People walk past the Olympic rings in Whistler, B.C., Friday, May 15, 2020. Whistler which is a travel destination for tourists around the world is seeing the effects of travel bans due to COVID-19. THE CANADIAN PRESS/Jonathan Hayward
Adults living, working in Whistler, B.C., eligible for COVID-19 vaccine on Monday

The move comes as the province deals with a rush of COVID-19 and variant cases in the community

RCMP display some of the fish seized from three suspects who pleaded guilty to violating the Fisheries Act in 2019, in this undated handout photo. THE CANADIAN PRESS/HO - RCMP
3 banned from fishing, holding licences after overfishing violations near Vancouver Island

Mounties seized the group’s 30-foot fishing vessel and all equipment on board at the time

B.C. Premier John Horgan responds to questions during a postelection news conference in Vancouver, on Sunday, October 25, 2020. British Columbia’s opposition Liberals and Greens acknowledge the COVID-19 pandemic has presented huge challenges for Horgan’s government, but they say Monday’s throne speech must outline a coherent plan for the province’s economic, health, social and environmental future. THE CANADIAN PRESS/Darryl Dyck
Horgan’s NDP to bring in throne speech in B.C., Opposition wants coherent plan

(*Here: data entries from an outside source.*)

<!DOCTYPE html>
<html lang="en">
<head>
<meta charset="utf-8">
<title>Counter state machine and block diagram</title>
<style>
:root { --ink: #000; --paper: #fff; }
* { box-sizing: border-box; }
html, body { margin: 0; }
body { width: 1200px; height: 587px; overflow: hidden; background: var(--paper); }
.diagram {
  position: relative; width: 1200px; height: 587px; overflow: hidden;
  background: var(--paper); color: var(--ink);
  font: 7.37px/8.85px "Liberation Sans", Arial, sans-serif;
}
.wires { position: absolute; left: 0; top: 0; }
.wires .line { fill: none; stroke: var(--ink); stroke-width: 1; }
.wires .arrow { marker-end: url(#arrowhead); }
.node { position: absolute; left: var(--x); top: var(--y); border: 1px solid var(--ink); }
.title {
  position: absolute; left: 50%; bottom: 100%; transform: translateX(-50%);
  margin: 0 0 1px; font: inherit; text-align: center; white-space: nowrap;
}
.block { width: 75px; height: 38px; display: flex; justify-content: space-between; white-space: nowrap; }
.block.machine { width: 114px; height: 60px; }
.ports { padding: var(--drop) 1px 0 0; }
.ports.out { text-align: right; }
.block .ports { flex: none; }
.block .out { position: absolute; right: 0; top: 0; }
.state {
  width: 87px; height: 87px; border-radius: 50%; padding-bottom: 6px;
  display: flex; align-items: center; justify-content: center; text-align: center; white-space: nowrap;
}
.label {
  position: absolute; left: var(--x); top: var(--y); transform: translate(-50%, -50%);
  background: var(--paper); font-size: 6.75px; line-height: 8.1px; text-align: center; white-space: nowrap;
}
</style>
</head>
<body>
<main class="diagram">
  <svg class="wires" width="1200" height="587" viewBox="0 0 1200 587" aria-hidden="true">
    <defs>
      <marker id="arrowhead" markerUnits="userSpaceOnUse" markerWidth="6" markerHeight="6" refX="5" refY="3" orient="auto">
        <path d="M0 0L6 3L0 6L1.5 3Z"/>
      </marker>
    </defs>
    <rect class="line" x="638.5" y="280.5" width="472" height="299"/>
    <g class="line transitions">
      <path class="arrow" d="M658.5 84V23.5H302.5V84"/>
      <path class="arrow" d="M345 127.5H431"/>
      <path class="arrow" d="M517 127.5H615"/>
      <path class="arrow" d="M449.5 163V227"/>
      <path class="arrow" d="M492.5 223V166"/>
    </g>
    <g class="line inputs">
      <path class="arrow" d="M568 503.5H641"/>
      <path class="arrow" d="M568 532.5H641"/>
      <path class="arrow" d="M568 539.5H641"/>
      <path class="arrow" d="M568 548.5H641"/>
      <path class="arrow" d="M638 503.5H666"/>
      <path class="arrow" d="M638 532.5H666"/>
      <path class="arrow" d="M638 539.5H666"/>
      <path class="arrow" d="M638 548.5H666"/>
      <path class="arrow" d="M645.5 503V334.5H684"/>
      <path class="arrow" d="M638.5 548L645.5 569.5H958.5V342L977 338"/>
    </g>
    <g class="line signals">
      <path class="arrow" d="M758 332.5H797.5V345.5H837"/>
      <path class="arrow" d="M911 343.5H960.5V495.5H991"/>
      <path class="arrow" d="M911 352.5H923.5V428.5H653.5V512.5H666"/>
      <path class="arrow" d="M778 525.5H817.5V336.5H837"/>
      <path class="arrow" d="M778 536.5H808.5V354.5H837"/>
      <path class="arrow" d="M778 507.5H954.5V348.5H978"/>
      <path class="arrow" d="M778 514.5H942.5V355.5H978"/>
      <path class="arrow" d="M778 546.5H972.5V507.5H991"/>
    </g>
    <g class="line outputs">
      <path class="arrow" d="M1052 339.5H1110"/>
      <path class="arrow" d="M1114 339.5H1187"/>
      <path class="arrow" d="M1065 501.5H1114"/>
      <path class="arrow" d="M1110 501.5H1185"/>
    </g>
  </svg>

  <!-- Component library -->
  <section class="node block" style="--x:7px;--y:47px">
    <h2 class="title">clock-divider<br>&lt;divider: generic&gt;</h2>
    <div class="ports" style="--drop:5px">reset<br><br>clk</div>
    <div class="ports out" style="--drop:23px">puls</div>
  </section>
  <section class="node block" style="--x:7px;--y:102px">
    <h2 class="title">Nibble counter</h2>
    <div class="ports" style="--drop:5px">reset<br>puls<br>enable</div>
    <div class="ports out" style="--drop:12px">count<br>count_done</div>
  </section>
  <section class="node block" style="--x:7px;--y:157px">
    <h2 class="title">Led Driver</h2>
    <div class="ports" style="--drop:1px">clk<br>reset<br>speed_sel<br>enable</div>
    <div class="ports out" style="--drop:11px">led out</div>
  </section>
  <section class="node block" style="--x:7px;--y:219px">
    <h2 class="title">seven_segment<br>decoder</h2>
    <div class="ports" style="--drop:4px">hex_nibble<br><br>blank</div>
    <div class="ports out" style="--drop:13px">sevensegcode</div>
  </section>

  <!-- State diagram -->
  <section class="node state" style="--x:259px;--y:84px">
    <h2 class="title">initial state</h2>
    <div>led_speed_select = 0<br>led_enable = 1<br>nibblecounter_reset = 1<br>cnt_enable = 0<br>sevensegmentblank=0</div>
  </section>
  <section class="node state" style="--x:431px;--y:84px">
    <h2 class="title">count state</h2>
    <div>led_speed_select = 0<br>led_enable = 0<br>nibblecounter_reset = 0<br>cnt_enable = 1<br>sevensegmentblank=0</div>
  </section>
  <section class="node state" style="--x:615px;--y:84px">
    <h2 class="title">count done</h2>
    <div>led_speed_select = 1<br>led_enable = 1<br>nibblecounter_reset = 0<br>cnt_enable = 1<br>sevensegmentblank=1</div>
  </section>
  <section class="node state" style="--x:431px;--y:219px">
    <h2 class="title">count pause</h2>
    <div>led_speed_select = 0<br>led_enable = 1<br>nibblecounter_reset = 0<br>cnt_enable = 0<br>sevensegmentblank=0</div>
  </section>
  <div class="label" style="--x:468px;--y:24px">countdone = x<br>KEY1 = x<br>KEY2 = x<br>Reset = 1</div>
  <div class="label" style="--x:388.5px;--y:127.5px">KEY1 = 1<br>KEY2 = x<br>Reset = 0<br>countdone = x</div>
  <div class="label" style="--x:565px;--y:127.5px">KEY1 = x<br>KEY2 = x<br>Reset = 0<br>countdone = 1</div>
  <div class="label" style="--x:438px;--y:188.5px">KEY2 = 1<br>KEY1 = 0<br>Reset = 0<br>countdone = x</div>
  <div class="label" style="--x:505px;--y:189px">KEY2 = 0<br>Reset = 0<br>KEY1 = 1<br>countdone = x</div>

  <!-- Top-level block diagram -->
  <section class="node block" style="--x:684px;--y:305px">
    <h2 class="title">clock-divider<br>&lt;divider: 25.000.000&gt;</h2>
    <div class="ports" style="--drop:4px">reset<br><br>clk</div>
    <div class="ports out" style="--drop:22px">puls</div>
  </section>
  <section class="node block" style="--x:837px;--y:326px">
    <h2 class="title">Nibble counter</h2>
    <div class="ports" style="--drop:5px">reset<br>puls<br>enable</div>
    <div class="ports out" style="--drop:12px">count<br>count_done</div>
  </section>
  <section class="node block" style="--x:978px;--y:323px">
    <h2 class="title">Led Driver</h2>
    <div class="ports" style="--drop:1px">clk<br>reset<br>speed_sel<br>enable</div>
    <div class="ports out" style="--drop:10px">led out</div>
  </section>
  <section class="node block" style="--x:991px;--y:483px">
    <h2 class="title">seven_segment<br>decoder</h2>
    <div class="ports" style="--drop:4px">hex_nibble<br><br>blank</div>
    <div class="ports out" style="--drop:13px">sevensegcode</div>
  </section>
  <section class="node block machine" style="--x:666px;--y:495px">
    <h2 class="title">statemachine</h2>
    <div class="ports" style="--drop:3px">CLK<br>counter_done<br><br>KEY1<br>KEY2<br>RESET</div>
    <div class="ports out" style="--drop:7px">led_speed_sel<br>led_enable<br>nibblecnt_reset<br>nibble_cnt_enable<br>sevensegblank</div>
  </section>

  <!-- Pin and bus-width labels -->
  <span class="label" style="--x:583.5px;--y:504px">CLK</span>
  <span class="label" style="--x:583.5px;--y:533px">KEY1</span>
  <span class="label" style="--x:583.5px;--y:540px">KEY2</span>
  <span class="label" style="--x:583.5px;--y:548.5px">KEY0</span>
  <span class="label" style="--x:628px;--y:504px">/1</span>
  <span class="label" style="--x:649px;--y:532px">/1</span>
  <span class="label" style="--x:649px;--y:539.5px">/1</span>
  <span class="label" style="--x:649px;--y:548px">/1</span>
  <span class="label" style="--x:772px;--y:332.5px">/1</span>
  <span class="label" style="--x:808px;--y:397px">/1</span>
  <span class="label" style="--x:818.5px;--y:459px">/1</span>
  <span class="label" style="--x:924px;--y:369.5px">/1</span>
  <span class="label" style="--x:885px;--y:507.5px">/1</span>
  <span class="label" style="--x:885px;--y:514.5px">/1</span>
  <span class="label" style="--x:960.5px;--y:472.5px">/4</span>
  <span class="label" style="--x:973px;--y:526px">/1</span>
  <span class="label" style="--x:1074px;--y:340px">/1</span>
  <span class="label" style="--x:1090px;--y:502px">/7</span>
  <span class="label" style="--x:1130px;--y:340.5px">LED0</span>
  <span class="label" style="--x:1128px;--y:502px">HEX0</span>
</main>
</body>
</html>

Farnworth said the budget will include details of government investment in communities and infrastructure

FILE - An arena worker removes the net from the ice after the Vancouver Canucks and Calgary Flames NHL hockey game was postponed due to a positive COVID-19 test result, in Vancouver, British Columbia, in this Wednesday, March 31, 2021, file photo. As vaccinations ramp up past a pace of 3 million a day in the U.S, the NHL is in a tougher spot than the other three major North American professional sports leagues because seven of 31 teams are based on Canada. (Darryl Dyck/The Canadian Press via AP, File)
Vancouver Canucks scheduled to practice Sunday, resume games April 16 after COVID outbreak

Canucks outbreak delayed the team’s season by eight games

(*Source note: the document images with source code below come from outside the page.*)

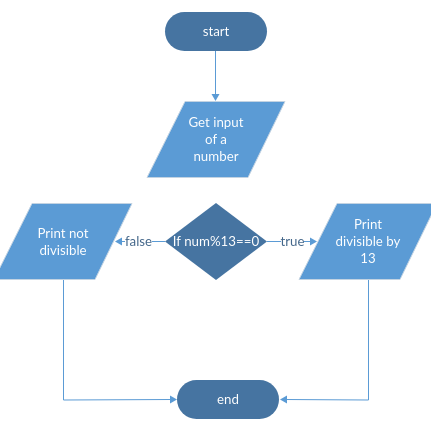
<!DOCTYPE html>
<html lang="en">
<head>
<meta charset="utf-8">
<title>Divisible by 13 flowchart</title>
<style>
:root {
  --paper: #ffffff;
  --dark: #4674a1;
  --light: #5b9bd5;
  --edge: #c3d3e2;
  --label: #44678a;
}
* { box-sizing: border-box; }
html, body { margin: 0; overflow: hidden; }
.flowchart {
  position: relative;
  width: 431px;
  height: 431px;
  overflow: hidden;
  background: var(--paper);
  font: 13.3px/17px Lato, "Open Sans", sans-serif;
  color: var(--paper);
}
.shapes { position: absolute; inset: 0; display: block; }
.terminal, .step { stroke: var(--edge); stroke-width: 1; }
.terminal { fill: var(--dark); stroke: none; }
.decision { fill: var(--dark); }
.step { fill: var(--light); }
.connector { fill: none; stroke: var(--light); stroke-width: 1; }
.arrowhead { fill: var(--light); }
.node {
  position: absolute;
  display: flex;
  align-items: center;
  justify-content: center;
  text-align: center;
  white-space: nowrap;
}
.start { left: 165px; top: 12px; width: 102px; height: 39px; }
.input { left: 147px; top: 101px; width: 138px; height: 77px; }
.test { left: 165px; top: 203px; width: 102px; height: 77px; }
.not-divisible { left: -6px; top: 203px; width: 138px; height: 77px; }
.divisible { left: 299px; top: 203px; width: 138px; height: 77px; }
.end { left: 177px; top: 380px; width: 102px; height: 39px; }
.branch { color: var(--label); background: var(--paper); height: 17px; top: 233px; }
.false { left: 125px; width: 27px; }
.true { left: 281px; width: 23px; }
</style>
</head>
<body>
<main class="flowchart">
  <svg class="shapes" width="431" height="431" viewBox="0 0 431 431" aria-hidden="true">
    <defs>
      <polygon id="parallelogram" points="38,0 138,0 101,76 0,76"/>
      <polygon id="arrow" class="arrowhead" points="0,0 -7,-4 -7,4"/>
    </defs>
    <g class="connector">
      <line x1="215.5" y1="51" x2="215.5" y2="96"/>
      <line x1="165" y1="241.5" x2="120" y2="241.5"/>
      <line x1="267" y1="241.5" x2="312" y2="241.5"/>
      <polyline points="63.5,279 63.5,400 172,399.5"/>
      <polyline points="368.5,279 368.5,400 285,399.5"/>
    </g>
    <use href="#arrow" transform="translate(215.5 101) rotate(90)"/>
    <use href="#arrow" transform="translate(115 241.5) rotate(180)"/>
    <use href="#arrow" transform="translate(317 241.5)"/>
    <use href="#arrow" transform="translate(177 399.5)"/>
    <use href="#arrow" transform="translate(280 399.5) rotate(180)"/>
    <rect class="terminal" x="165" y="12" width="102" height="39" rx="19.5"/>
    <use class="step" href="#parallelogram" x="147" y="101.5"/>
    <polygon class="decision" points="216,203 267,241.5 216,280 165,241.5"/>
    <use class="step" href="#parallelogram" x="-6" y="203.5"/>
    <use class="step" href="#parallelogram" x="299" y="203.5"/>
    <rect class="terminal" x="177" y="380" width="102" height="39" rx="19.5"/>
  </svg>
  <div class="node start">start</div>
  <div class="node input">Get input<br>of a<br>number</div>
  <div class="node test">If num%13==0</div>
  <div class="node branch false">false</div>
  <div class="node branch true">true</div>
  <div class="node not-divisible">Print not<br>divisible</div>
  <div class="node divisible">Print<br>divisible by<br>13</div>
  <div class="node end">end</div>
</main>
</body>
</html>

Two-year-old Ivy McLeod, seen here on April 9, 2021 with four-year-old sister Elena and mom Vanessa, was born with limb differences. The family, including husband/dad Sean McLeod, is looking for a family puppy that also has a limb difference. (Jenna Hauck/ Chilliwack Progress)
B.C. family looking for puppy with limb difference, just like 2-year-old Ivy

Ivy McLeod born as bilateral amputee, now her family wants to find ‘companion’ puppy for her

A vehicle that was driven through the wall of a parkade at Uptown Shopping Centre and into the nearby Walmart on April 9 was removed through another hole in the wall later that night. (Photo via Saanich Police Department and Ayush Kakkar)
Vehicle launched into B.C. Walmart removed following rescue of trapped workers

Crews cut new hole in parkade wall to remove vehicle safely

Most Read